My personal favorite is the collective complainer. The chosen one. Self-appointed from amongst the hypothetical complaint-base of the church netherworld… “Many people have come to me and said…” … “A good number of church members are really concerned about this…” … “I’m just looking out for your best interest, because a few people have brought this to my attention…” … Know what my response is? Without deviation… “Who are they? Let’s call them so we can talk about it.” A few times, I’ve gotten the names of other concerned church members. And those times, complaints have been honorably addressed and matters are resolved quickly in love. But usually, they don’t exist. Usually, it’s him and his wife. Or just him! I’m not sure how Matthew 18:15-20 is unclear. Or maybe we have a better idea of how to handle these situations than Jesus did. Maybe we’ve improved and amended His outdated approach in this area of church life.
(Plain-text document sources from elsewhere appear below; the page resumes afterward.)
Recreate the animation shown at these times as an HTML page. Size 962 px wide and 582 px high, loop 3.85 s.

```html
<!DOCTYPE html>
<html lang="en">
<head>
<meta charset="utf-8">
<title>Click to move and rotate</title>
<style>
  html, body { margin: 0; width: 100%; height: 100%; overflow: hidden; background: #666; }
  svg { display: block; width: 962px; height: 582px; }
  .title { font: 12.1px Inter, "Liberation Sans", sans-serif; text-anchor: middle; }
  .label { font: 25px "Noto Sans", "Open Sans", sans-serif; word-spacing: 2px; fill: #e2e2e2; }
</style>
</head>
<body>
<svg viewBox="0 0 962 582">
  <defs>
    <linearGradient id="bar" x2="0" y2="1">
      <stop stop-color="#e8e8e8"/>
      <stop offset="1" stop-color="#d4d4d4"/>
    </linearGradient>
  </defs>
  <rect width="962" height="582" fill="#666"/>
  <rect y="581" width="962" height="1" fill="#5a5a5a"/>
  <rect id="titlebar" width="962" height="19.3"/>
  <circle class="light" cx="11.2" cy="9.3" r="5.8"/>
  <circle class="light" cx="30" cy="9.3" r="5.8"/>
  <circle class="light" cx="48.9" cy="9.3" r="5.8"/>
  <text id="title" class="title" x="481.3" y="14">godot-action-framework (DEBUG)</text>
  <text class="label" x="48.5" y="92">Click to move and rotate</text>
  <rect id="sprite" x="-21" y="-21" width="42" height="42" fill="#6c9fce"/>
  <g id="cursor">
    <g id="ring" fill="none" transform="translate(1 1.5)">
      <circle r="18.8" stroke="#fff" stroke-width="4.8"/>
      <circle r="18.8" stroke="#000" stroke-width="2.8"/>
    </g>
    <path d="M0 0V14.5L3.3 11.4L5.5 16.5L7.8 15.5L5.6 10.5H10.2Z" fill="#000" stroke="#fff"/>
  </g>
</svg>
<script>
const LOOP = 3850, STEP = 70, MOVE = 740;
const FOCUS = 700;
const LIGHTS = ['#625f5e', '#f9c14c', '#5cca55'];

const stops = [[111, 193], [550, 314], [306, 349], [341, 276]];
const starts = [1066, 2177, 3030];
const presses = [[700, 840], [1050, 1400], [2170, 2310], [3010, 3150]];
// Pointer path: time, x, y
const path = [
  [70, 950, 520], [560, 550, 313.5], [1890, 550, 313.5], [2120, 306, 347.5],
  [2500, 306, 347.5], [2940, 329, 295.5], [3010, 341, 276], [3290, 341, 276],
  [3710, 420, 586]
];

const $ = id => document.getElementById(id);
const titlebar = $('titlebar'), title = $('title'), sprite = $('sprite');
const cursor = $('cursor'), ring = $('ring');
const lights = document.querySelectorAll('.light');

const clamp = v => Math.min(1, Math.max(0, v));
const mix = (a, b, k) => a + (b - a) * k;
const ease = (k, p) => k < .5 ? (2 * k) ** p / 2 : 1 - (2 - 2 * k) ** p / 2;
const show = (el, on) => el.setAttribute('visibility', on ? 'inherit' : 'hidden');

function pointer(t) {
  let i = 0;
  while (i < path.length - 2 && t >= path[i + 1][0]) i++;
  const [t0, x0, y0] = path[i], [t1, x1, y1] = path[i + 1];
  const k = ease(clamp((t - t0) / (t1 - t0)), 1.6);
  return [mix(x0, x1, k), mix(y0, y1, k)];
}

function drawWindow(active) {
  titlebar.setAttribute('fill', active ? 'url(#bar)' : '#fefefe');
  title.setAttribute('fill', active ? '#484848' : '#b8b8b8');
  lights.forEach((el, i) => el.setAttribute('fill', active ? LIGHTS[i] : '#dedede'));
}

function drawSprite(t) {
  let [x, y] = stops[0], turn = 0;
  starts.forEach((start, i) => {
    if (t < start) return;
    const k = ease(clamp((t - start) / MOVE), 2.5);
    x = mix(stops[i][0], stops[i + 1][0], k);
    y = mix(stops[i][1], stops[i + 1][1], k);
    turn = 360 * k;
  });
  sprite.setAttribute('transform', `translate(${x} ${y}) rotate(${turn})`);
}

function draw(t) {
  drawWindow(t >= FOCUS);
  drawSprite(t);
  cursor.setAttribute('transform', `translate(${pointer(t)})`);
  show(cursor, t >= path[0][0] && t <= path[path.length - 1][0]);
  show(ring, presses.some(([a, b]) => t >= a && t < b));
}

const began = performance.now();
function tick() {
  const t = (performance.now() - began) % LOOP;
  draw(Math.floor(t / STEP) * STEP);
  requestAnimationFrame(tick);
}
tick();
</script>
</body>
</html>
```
Voicing a concern and being “The Complainer” are two different things. Voice your concern where appropriate. But again, if it’s not a violation of doctrine or if there’s no theological discrepancy, after you voice your concern, get over it. The individual you are addressing may not handle it the way you wanted, but that’s not the point. The point is to voice your concern. I hope we will always voice our concerns, one to another. But complaining is different. When ¾ of the words from your mouth are part of a complaint in the church body, or when you find yourself repeatedly being the spokesperson for a group of dissenters, or when your mole-hill concern becomes a personal mountain on which you are prepared to die, put on the nametag – because you’ve earned it: “The Official Church Complainer.”
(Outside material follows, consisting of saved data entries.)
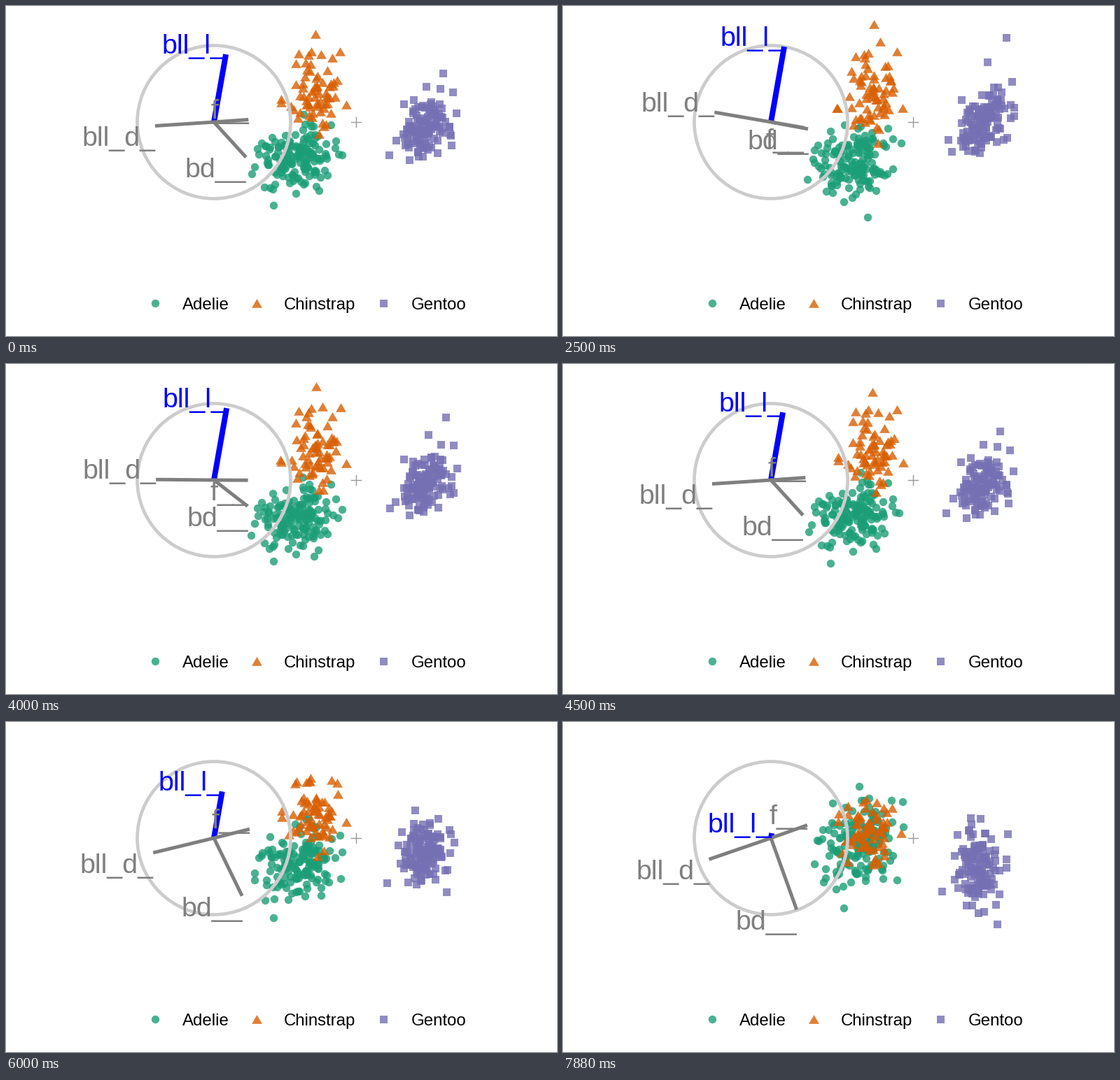
Animation, 787 px wide and 472 px high, one loop 8 s. Source, as a matplotlib script:

```python
import numpy as np
import matplotlib.pyplot as plt
from matplotlib.animation import FuncAnimation

W, H, DPI, STEP, LOOP = 787, 472, 100, 20, 8000
PT = 72 / DPI
GREEN, ORANGE, PURPLE = "#1b9e77", "#d95f02", "#7570b3"
GREY, BLUE = "#7f7f7f", "#0000ff"

plt.rcParams["font.family"] = ["Liberation Sans", "DejaVu Sans"]
rng = np.random.default_rng(12)

# Radial tour: one variable turns fully into the plane, then out of it,
# in equal steps of angle with a pause at full contribution.
TIMES = [0, 1500, 2000, 2500, *range(3500, 7501, 500), 7880]
PHIS = np.radians(0.3 + 8.6 * np.abs(np.arange(len(TIMES)) - 3))

THETA = np.radians(80)
RADIAL = np.array([np.cos(THETA), -np.sin(THETA)])
ACROSS = np.array([np.sin(THETA), np.cos(THETA)])
HUB = np.array([297, 166])
ORIGIN = np.array([500, 166]) - 19 * RADIAL


def project(pts, phi, center):
    """Columns: fixed part, radial part at 0 degrees, radial part at 90 degrees."""
    w, a, b = np.asarray(pts, float).T
    r = a * np.cos(phi) + b * np.sin(phi)
    return center + np.outer(w, ACROSS) + np.outer(r, RADIAL)


def cloud(n, mean, sd, wa, wb, ab, extremes):
    """Correlated bell-shaped cloud plus a few points that define its outline."""
    corr = np.array([[1, wa, wb], [wa, 1, ab], [wb, ab, 1]])
    z = rng.uniform(-1, 1, (3, n - len(extremes), 3)).sum(axis=0)
    core = np.array(mean) + z @ np.linalg.cholesky(corr).T * np.array(sd)
    return np.vstack([core, extremes])


adelie = cloud(151, (-73, -55, 6), (25, 23, 31), 0.15, 0.05, -0.3,
               [(-40, -127, 75), (-96, -100, -66), (-132, -58, -38), (-12, -13, -43)])
gentoo = cloud(123, (98, 35, -6), (17, 24, 31), 0.4, -0.35, -0.35,
               [(110, 162, -81), (90, 122, -52), (54, 3, -49), (140, 53, -85)])
chinstrap = cloud(68, (-62, 54, 8), (19, 29, 26), 0.1, 0.1, -0.1,
                  [(-79, 147, 2), (-66, 124, -13), (-18, 36, 21), (-110, 20, 23)])

AXES = [("bll_l_", (0, 109.5, 0), BLUE, 8),
        ("bll_d_", (-81.8, 0, -45.4), GREY, 5),
        ("f__", (47.9, 0, 27.3), GREY, 5),
        ("bd__", (53.9, 0, -94.6), GREY, 5)]

TRIANGLE = np.array([(0, 6.5), (-7.4, -6.3), (7.4, -6.3)])
SPECIES = [("Adelie", adelie, GREEN, "o", 11.4, 213, 251.5),
           ("Gentoo", gentoo, PURPLE, "s", 11, 539, 579),
           ("Chinstrap", chinstrap, ORANGE, TRIANGLE, 14.8, 357.5, 396.5)]

fig = plt.figure(figsize=(W / DPI, H / DPI), dpi=DPI, facecolor="white")
ax = fig.add_axes([0, 0, 1, 1])
ax.set(xlim=(0, W), ylim=(H, 0))
ax.axis("off")


def marks(xy, color, marker, size):
    x, y = np.transpose(xy)
    return ax.scatter(x, y, s=(size * PT) ** 2, marker=marker, color=color,
                      alpha=0.8, linewidths=0, zorder=2, snap=False)


def label(x, y, text, px, color, ha):
    return ax.text(x, y, text, fontsize=px * PT, color=color, ha=ha,
                   va="baseline", zorder=6)


clouds = []
for name, pts, color, marker, size, key_x, text_x in SPECIES:
    clouds.append((marks(project(pts, PHIS[0], ORIGIN), color, marker, size), pts))
    marks([(key_x, 424.5)], color, marker, size)
    label(text_x, 434, name, 24, "black", "left")

for dx, dy in [(7, 0), (0, 7)]:
    ax.plot([500 - dx, 500 + dx], [166 - dy, 166 + dy],
            color="#999999", lw=1.4 * PT, zorder=3)
ax.add_patch(plt.Circle(HUB, 109.5, fill=False, ec="#cccccc", lw=4.7 * PT, zorder=4))

arms = []
for name, vec, color, width in AXES:
    line, = ax.plot([], [], color=color, lw=width * PT,
                    solid_capstyle="butt", zorder=5)
    arms.append((line, label(0, 0, name, 39.4, color, "right"), vec))


def draw(i):
    phi = PHIS[np.searchsorted(TIMES, i * STEP, side="right") - 1]
    for art, pts in clouds:
        art.set_offsets(project(pts, phi, ORIGIN))
    for line, text, vec in arms:
        x, y = project([vec], phi, HUB)[0]
        line.set_data([HUB[0], x], [HUB[1], y])
        # Labels sit above tips that point up and hang below the others.
        text.set_position((x + 0.5, y - 1.5 if y < HUB[1] else y + 29))
    return [c[0] for c in clouds] + [a for arm in arms for a in arm[:2]]


anim = FuncAnimation(fig, draw, frames=LOOP // STEP, interval=STEP,
                     repeat=True, repeat_delay=0)
plt.show()
```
“Do everything without grumbling and arguing, so that you may be blameless and pure, children of God who are faultless in a crooked and perverted generation, among whom you shine like stars in the world,” – Phil. 2:14-15.
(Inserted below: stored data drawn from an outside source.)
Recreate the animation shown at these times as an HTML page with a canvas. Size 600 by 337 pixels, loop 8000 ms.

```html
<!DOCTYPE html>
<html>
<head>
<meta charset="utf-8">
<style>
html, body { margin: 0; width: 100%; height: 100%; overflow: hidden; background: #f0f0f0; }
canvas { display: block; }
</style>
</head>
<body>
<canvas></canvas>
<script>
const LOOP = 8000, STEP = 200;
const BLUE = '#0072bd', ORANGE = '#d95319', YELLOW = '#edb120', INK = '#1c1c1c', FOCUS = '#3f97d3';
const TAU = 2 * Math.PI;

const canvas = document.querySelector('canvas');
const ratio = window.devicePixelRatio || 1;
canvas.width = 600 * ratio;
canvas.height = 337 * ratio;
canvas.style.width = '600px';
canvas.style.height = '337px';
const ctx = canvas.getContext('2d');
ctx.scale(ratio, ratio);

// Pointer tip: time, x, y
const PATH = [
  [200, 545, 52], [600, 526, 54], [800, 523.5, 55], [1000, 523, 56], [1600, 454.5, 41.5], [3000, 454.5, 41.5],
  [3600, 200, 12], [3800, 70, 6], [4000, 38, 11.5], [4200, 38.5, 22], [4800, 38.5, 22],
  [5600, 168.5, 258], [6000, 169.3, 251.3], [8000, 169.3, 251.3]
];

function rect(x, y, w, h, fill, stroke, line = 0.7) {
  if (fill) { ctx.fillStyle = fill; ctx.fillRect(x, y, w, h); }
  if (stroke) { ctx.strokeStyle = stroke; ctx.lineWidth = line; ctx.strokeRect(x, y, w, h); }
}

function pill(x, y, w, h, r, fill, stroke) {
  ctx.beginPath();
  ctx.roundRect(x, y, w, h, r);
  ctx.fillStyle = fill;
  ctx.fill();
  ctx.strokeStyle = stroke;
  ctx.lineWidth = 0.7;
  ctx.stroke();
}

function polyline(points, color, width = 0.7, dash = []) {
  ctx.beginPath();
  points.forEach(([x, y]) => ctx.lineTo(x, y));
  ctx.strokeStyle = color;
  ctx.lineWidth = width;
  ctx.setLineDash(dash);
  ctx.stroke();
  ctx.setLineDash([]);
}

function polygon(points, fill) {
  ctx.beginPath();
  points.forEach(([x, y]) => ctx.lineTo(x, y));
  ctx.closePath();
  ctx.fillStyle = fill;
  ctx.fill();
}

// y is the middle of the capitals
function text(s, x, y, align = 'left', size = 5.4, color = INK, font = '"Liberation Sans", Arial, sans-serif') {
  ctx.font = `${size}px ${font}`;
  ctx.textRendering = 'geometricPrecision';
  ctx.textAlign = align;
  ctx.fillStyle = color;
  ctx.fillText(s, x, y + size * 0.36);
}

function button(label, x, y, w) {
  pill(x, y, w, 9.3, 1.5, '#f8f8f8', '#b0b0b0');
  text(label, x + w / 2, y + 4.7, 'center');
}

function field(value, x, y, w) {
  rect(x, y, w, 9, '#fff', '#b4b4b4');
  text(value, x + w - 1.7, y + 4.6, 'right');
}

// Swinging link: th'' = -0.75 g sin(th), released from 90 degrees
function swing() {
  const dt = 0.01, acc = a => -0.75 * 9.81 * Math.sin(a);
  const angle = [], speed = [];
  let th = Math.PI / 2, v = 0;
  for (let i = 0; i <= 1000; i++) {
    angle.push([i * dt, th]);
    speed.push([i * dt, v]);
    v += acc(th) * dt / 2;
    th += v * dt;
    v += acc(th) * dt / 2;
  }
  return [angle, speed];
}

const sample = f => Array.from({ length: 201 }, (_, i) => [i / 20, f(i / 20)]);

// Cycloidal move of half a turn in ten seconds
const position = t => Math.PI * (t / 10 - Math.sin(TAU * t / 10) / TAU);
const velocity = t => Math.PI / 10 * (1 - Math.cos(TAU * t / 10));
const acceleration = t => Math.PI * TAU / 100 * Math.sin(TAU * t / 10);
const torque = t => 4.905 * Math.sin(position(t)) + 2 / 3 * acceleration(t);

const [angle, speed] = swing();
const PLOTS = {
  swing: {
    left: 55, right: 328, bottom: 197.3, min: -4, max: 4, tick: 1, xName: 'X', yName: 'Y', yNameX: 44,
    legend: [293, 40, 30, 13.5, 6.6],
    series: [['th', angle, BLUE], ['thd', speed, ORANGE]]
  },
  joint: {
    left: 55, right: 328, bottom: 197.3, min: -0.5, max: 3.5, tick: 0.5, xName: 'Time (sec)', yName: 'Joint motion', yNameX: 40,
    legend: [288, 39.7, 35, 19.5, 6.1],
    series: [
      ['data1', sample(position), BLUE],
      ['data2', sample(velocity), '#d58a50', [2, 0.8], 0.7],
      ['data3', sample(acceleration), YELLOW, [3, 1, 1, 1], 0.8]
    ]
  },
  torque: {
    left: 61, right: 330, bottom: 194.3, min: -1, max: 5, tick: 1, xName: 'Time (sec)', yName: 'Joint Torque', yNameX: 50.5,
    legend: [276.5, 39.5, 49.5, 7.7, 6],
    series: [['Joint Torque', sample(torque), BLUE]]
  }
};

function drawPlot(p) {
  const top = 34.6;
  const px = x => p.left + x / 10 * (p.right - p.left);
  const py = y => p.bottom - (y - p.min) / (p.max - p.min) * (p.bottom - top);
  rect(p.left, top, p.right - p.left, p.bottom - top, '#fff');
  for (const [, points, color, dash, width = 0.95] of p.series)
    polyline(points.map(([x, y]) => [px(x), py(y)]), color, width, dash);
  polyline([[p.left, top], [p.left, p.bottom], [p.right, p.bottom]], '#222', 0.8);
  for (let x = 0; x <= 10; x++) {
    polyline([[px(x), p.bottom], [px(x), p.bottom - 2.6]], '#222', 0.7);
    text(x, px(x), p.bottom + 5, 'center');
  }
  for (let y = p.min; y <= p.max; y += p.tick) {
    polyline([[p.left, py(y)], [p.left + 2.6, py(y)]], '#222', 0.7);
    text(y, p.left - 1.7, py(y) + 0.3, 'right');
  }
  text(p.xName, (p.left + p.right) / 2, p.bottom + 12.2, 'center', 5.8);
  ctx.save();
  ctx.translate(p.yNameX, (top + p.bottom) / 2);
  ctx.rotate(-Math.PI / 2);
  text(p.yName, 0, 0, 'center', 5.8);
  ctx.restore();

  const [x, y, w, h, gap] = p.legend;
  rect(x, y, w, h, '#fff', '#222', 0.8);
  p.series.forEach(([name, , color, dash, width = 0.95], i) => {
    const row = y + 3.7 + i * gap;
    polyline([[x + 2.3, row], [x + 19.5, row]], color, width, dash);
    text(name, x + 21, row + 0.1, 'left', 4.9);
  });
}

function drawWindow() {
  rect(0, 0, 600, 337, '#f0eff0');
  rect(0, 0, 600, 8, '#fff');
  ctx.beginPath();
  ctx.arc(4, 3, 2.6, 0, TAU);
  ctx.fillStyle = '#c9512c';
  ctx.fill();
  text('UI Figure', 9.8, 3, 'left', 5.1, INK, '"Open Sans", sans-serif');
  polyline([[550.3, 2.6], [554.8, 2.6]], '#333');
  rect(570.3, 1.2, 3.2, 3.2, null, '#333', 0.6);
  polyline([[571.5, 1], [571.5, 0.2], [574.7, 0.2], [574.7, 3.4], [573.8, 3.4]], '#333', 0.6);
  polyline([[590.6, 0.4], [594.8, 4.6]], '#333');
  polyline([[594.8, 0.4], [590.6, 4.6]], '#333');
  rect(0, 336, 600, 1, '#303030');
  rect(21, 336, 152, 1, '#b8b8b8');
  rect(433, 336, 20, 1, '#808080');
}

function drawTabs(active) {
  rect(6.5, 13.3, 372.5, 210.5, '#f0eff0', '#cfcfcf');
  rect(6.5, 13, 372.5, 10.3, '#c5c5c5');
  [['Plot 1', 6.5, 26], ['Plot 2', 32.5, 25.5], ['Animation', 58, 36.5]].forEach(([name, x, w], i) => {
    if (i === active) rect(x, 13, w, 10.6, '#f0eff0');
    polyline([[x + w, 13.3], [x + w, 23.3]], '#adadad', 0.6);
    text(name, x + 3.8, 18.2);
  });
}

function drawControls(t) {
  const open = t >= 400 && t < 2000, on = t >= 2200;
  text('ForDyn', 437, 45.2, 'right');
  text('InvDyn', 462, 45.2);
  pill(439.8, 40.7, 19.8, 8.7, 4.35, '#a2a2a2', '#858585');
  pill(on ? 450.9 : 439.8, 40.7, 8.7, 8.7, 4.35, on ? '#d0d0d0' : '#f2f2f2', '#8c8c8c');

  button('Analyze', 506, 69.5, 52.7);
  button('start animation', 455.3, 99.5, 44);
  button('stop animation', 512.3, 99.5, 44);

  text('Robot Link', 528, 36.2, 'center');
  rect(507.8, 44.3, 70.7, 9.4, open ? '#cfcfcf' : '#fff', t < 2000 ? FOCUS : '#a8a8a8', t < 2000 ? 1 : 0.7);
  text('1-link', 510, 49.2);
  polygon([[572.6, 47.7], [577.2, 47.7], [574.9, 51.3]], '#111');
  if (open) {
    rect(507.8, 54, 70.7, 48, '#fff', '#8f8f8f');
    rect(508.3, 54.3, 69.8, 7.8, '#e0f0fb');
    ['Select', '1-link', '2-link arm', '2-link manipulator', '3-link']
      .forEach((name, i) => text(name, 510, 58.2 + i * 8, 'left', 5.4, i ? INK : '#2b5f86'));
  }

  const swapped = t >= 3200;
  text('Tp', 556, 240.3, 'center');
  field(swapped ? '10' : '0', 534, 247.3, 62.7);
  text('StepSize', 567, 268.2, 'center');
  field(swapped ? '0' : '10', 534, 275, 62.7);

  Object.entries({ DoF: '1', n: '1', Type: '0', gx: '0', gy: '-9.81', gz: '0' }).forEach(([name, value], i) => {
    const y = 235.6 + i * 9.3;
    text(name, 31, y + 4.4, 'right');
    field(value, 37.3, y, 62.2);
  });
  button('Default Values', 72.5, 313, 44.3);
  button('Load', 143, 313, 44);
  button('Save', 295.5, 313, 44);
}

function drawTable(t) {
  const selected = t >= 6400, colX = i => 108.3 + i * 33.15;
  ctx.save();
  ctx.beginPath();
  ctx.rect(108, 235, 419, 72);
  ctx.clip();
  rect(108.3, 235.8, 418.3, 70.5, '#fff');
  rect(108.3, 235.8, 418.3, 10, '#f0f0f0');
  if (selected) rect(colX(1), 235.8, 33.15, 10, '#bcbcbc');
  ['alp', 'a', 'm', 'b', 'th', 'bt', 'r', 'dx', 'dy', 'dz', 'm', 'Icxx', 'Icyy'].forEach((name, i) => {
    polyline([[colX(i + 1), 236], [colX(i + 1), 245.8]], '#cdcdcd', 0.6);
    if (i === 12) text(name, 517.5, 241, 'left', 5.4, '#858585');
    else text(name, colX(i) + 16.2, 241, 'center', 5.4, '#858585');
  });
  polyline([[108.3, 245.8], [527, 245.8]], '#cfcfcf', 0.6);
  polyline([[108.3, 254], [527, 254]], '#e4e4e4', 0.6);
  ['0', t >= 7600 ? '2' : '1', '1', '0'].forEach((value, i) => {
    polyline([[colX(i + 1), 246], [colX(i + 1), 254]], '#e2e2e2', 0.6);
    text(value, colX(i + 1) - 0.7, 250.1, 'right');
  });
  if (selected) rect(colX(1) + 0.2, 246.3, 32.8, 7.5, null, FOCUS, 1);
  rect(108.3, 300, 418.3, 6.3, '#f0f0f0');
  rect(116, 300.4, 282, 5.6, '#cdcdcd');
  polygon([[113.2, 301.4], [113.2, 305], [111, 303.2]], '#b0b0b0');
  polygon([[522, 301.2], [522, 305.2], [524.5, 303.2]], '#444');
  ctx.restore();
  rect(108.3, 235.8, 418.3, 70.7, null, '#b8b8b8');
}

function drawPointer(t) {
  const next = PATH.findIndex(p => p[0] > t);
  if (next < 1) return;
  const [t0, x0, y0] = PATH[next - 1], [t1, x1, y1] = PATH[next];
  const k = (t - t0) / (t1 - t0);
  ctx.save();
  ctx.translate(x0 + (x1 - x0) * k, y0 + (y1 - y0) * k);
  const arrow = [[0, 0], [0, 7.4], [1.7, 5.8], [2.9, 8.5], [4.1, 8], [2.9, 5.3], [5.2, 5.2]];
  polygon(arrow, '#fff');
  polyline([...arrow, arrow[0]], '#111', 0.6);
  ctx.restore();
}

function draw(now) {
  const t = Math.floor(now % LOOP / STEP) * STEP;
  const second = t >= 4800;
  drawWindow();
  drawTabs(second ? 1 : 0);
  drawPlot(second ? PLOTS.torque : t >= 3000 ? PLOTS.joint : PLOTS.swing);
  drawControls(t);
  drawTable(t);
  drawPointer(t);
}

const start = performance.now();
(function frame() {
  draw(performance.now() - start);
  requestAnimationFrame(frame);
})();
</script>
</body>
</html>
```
5. The Sound Man. Okay, okay I know this doesn’t’ exactly follow the theme. But the sound man always gets a hard time. People aren’t really lining up to be the sound man in church. One little squeal and the collective death-stare of antipathy is aimed and immediately fired in your direction. It’s such a high-impact, stressful job… you wouldn’t believe it. If you get your feelings hurt easily, or if you give up when you feel over loaded, or if you have a problem saying the phrase, “No, we can’t do that,” then DON’T sign up to be the sound man. You can’t handle it.
Love on your sound man. He is an indispensible part of your church, and he rarely is recognized. Except, of course, when something goes wrong. If you didn’t notice anything about the sound in service this week, then he did a great job. Tell him.
No scripture for this one. It came straight from the book of 2 Opinions. New International Wolfe Version.
DISCLAIMER: I hope we can take all of this in good fun. If we can’t laugh about our personal flaws, we’re in bad shape. Everyone in the church has character flaws. EVERYONE. And many of us find ourselves performing these not-so glorious roles in the body from time to time. We need to work hard, against our fleshly nature, to be a people of love who promote peace and unity within the church body. I’ll keep working on me. You keep working on you. And together, even through our weaknesses, He will be made strong.
FUN WITH THE OBVIOUS: On the rare occasion, some extremely blessed churches have the great privilege of only one person who fills all of these 5 roles well. In these instances, you have… A penetratingly inquisitive, indispensable, blood-sucking nitpicker who takes out his frustrations by making the Music Minister sound like a mouse, the piano reverb as if in a barrel, and the preacher cut his sermon 25 minutes short because of “technical difficulties” with the microphones. What a blessing. 🙂
Grace and Peace,